• WHAT THE EXERCISE ASKS
A single number is the answer here: how many lines of the entries contain "FRINGE"?

Plain-text document sources:
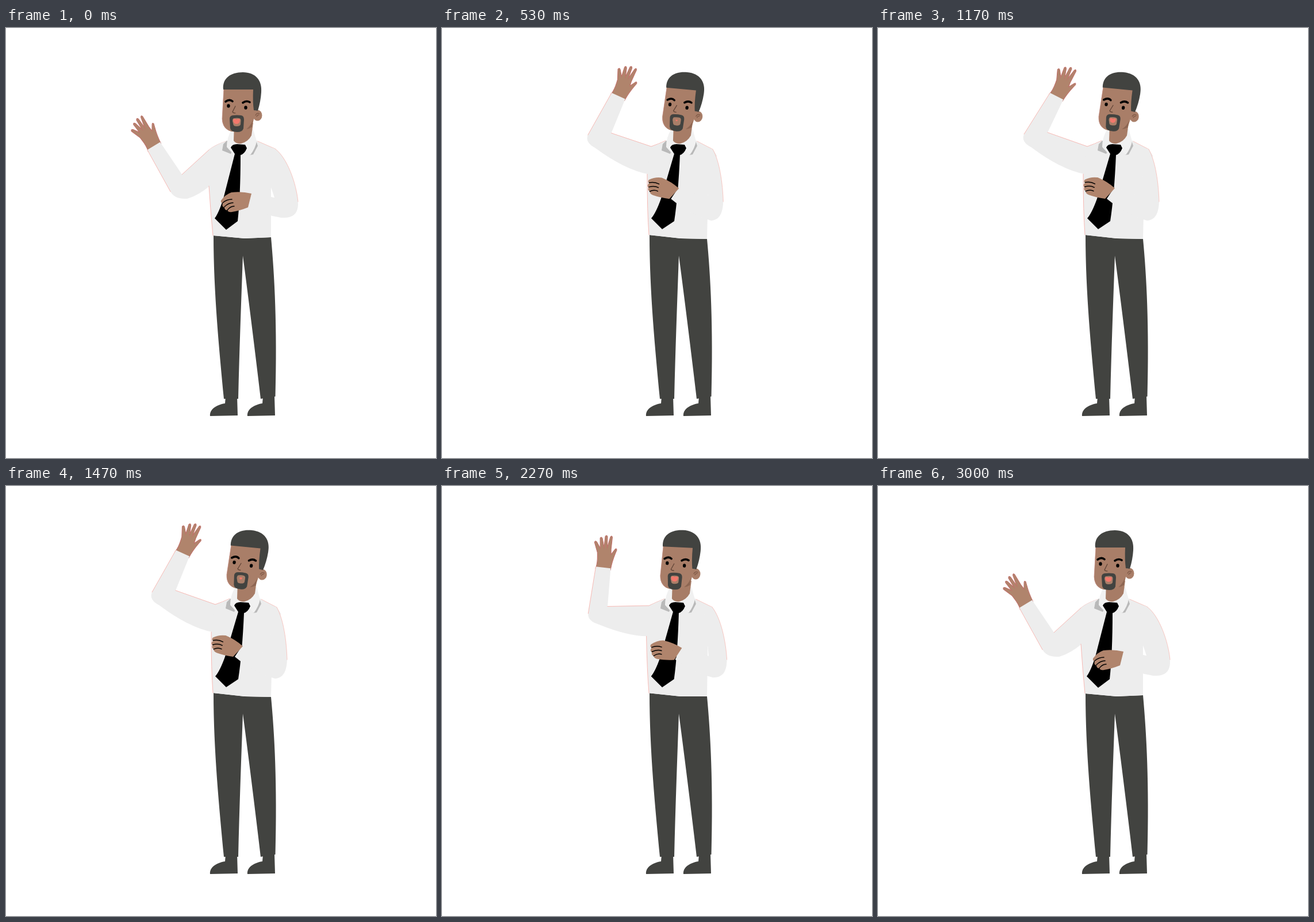
An HTML page with a canvas for the animation above (3030 ms loop, 748 by 748 pixels).

```html
<!DOCTYPE html>
<html>
<head>
<meta charset="utf-8">
<style>
html, body { margin: 0; width: 100%; height: 100%; overflow: hidden; background: #fff; }
canvas { display: block; width: 748px; height: 748px; }
</style>
</head>
<body>
<canvas id="stage" width="748" height="748"></canvas>
<script>
const ctx = document.getElementById('stage').getContext('2d');
const LOOP = 3030, RAD = Math.PI / 180;
const DARK = '#424340', SHIRT = '#ededed', SKIN = '#b0846c', FACE = '#a97e68', FRINGE = '#f6b3ad';

const clamp = x => Math.min(1, Math.max(0, x));
const lerp = (a, b, p) => a + (b - a) * p;
const smooth = x => (x = clamp(x), x * x * (3 - 2 * x));
const cubic = x => (x = clamp(x), x < .5 ? 4 * x ** 3 : 1 - 4 * (1 - x) ** 3);

// Blend two path strings of the same structure
function mix(a, b, p) {
  const to = b.match(/-?[\d.]+/g);
  let i = 0;
  return a.replace(/-?[\d.]+/g, n => lerp(+n, +to[i++], p));
}
function fill(color, d) {
  ctx.fillStyle = color;
  ctx.fill(new Path2D(d));
}
function line(color, width, d) {
  ctx.strokeStyle = color;
  ctx.lineWidth = width;
  ctx.stroke(new Path2D(d));
}
function dot(color, x, y, rx, ry = rx) {
  ctx.fillStyle = color;
  ctx.beginPath();
  ctx.ellipse(x, y, rx, ry, 0, 0, 7);
  ctx.fill();
}
function placed(x, y, angle, draw) {
  ctx.save();
  ctx.translate(x, y);
  ctx.rotate(angle);
  draw();
  ctx.restore();
}

// Time and opening of the mouth
const talk = [[0, 1], [180, .5], [340, 1], [530, .3], [720, .9], [870, .6], [1020, .35],
  [1230, 1], [1470, .4], [1660, .9], [1870, .55], [2040, .4], [2270, 1], [2480, .4], [2740, .8], [2900, .6], [3030, 1]];
function mouthAt(t) {
  const i = talk.findIndex(k => k[0] > t), [t0, a] = talk[i - 1], [t1, b] = talk[i];
  return lerp(a, b, smooth((t - t0) / (t1 - t0)));
}

function legs(p) {
  fill(DARK, mix(
    'M361,361 L415,366 L461,364 C467,430 472,520 468.5,641 L443,645 Q427,510 412,396 C409,480 406,560 404,645 L379,645 C371,560 361,460 361,361Z',
    'M361,360 L415,366 L461,367 C467,430 472,520 468.5,641 L443,645 Q427,510 412,396 C409,480 406,560 404,645 L379,645 C371,560 361,460 361,360Z', p));
  for (const x of [0, 65])
    placed(x, 0, 0, () => fill(DARK, 'M382,641 L402,640 L403,674 L355,675 C354,664 364,656 381,653Z'));
}

function waveHand() {
  const d = 'M-13,3 C-10,-8 -12,-16 -13,-25 L-20,-42 Q-19,-46 -16,-43 L-9,-33 L-11,-50 Q-9.5,-54 -7,-50 L-2.5,-35 ' +
    'L-2.5,-54 Q-.5,-58 1.5,-54 L3,-35 L6.5,-54 Q8.5,-58 10,-54 L10,-33 L11,-24 L16.5,-33 Q19,-37 20,-33 C17,-22 14,-14 13,3Z';
  fill(SKIN, d);
  line('#c0706a', 1.1, d);
}

function leftArm(p, t) {
  const up = lerp(132.6, 195.4, p) * RAD;
  const ex = 355 + 84 * Math.cos(up), ey = 212 + 84 * Math.sin(up);
  const wave = -2.5 * Math.cos((t - 1670) / 900 * 2 * Math.PI);
  const lean = (lerp(-31, 25, p) + wave * p) * RAD;
  const c = Math.cos(lean), s = Math.sin(lean);
  const wx = ex + 80 * s, wy = ey - 80 * c;
  const at = (x0, y0, x1, y1) => `${ex + lerp(x0, x1, p)},${ey + lerp(y0, y1, p)} `;
  const cuff = k => `${wx + k * c},${wy + k * s} `;
  const inner = at(8, -19, 21, -8), outer = at(-12, 11, -20, -5);
  const elbow = at(-4, 25, -26, 8) + at(18, 23, -7, 18);
  const top = mix('M383,197 Q364,203 353,212', 'M389,196 Q376,202 364,206', p);
  placed(wx, wy, lean, waveHand);
  fill(SHIRT, `${top} L${inner} L${cuff(13)} L${cuff(-13)} L${outer} Q${elbow} ` +
    mix('Q335,291 354,275 L380,270Z', 'Q318,246 359,254 L380,250Z', p));
  line(FRINGE, .9, `${top} L${inner}M${cuff(-13)} L${outer}`);
}

function torso(p) {
  fill(SHIRT, mix(
    'M385,196 Q364,203 353,212 L353,275 Q356,320 360,361 L415,366 L461,364 L461,280 L475,222 L468,210 L434,195Z',
    'M390,196 Q374,203 362,208 L357,254 Q357,320 360,360 L415,366 L461,367 L463,280 L478,222 L471,211 L440,195Z', p));
  line(FRINGE, .9, mix('M353,275 Q356,320 360,361', 'M357,254 Q357,320 360,360', p));
  line(FRINGE, .7, mix('M438,197 L468,210', 'M444,197 L471,211', p));
}

function collar(p) {
  placed(6 * p, 0, 0, () => {
    fill('#b9b9b9', 'M384,196 L378,202 L376,213 L391,219 L398,205ZM435,196 L438,205 L430,220 L424,221Z');
    fill('#f1f1f1', 'M393,176 Q384,190 384,207 L393,217 L402,205 L412,206 L425,221 Q434,209 436,197 L430,176Z');
    fill('#a77c66', 'M397,168 L396,196 Q400,202 409,201 Q421,198 427,187 L430,165Z');
  });
}

function tie(p) {
  fill('#000', mix(
    'M391,208 Q393,202 402,202 L416,203 L419,209 Q415,219 408,221 Q408,290 403,336 L383,351 L363,331 Q370,322 378,297 L398,219Z',
    'M397,208 Q399,202 408,202 L422,203 L425,209 Q421,219 414,221 Q411,290 404,336 L383,350 L364,331 Q372,322 381,297 L404,219Z', p));
}

function rightArm(p) {
  fill(SHIRT, mix(
    'M455,206 L468,210 C489,225 505,270 508,302 C509,323 500,331 479,330 Q450,326 420,311 L427,288 L467,295 L461,277Z',
    'M455,206 L471,211 C483,232 488,270 489,302 C488,325 481,334 468,335 Q432,325 398,297 L412,276 L462,296 L463,277Z', p));
  line(FRINGE, .7, mix('M468,210 C489,225 505,270 508,302', 'M471,211 C483,232 488,270 489,302', p));
  placed(lerp(424, 404, p), lerp(299, 287, p), 29 * p * RAD, () => {
    fill(SKIN, 'M3,-11 Q-14,-15 -32,-13 Q-43,-9 -50,1 Q-51,5 -47,6 Q-49,12 -44,13 Q-44,18 -39,18 Q-37,22 -31,21 Q-18,19 -3,13Z');
    line('#000', 1.5, 'M-47,5 Q-40,-1 -31,-1M-44,12 Q-37,5 -29,5M-39,18 Q-34,11 -27,11');
  });
}

function head(p, mouth) {
  placed(405 + 4.3 * p, 195 - 1.2 * p, 5.5 * p * RAD, () => {
    ctx.translate(-405, -195);
    dot(FACE, 437.5, 152, 8, 9.5);
    fill(FACE, 'M379,102 L376,158 C376,170 382,177 392,180 Q413,182 428,172 L434,145 L432,102Z');
    line('#c58a80', .7, 'M379,106 L376,158 Q377,172 387,178');
    fill('#8d6652', 'M429,160 L428,172 Q424,175 418,176 Q426,170 429,160Z');
    line('#7d5846', 1.2, 'M434,152 Q436,147 441,149M436,154 Q437,151 440,151');
    fill(DARK, 'M378,107 C376,88 390,77 412,77 C434,77 446,91 444,112 Q443,128 438,144 L431,143 Q429,128 430,107Z');
    line('#000', 3.6, 'M382,128 Q389,123 394,127.5M412,130 Q418,125.5 424,129');
    dot('#000', 387, 135.5, 2.7, 3.2);
    dot('#000', 417, 138.5, 2.7, 3.2);
    line('#5c4134', 1.2, 'M399,136 L394,146 Q395,148 399,148');
    fill(DARK, 'M394,152 Q402,151 409,152 Q414,153 414,159 L413,175 Q411,181 402,181 Q391,181 390,174 L389,158 Q389,153 394,152Z');
    fill(FACE, 'M397,157 Q402,156 406,157 Q409,158 408.5,162 L408,168 Q407,171 401,171 Q396,171 395.5,168 L394,162 Q394,157 397,157Z');
    placed(401, 162, 0, () => {
      ctx.scale(mouth, mouth);
      fill('#f2786c', 'M-6,-3 Q-3,-5 0,-3 Q3,-5 6,-3 Q6,5 0,5 Q-6,5 -6,-3Z');
    });
  });
}

function frame(now) {
  const t = now % LOOP;
  const arm = smooth(t / 570) - cubic((t - 1780) / 1110);
  const nod = smooth(t / 620) - cubic((t - 1560) / 1400);
  ctx.fillStyle = '#fff';
  ctx.fillRect(0, 0, 748, 748);
  ctx.lineCap = 'round';
  legs(arm);
  leftArm(arm, t);
  torso(arm);
  collar(arm);
  tie(arm);
  rightArm(arm);
  head(nod, mouthAt(t));
}

const start = performance.now();
function tick() {
  frame(performance.now() - start);
  requestAnimationFrame(tick);
}
tick();
</script>
</body>
</html>
```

• RESPONSE
5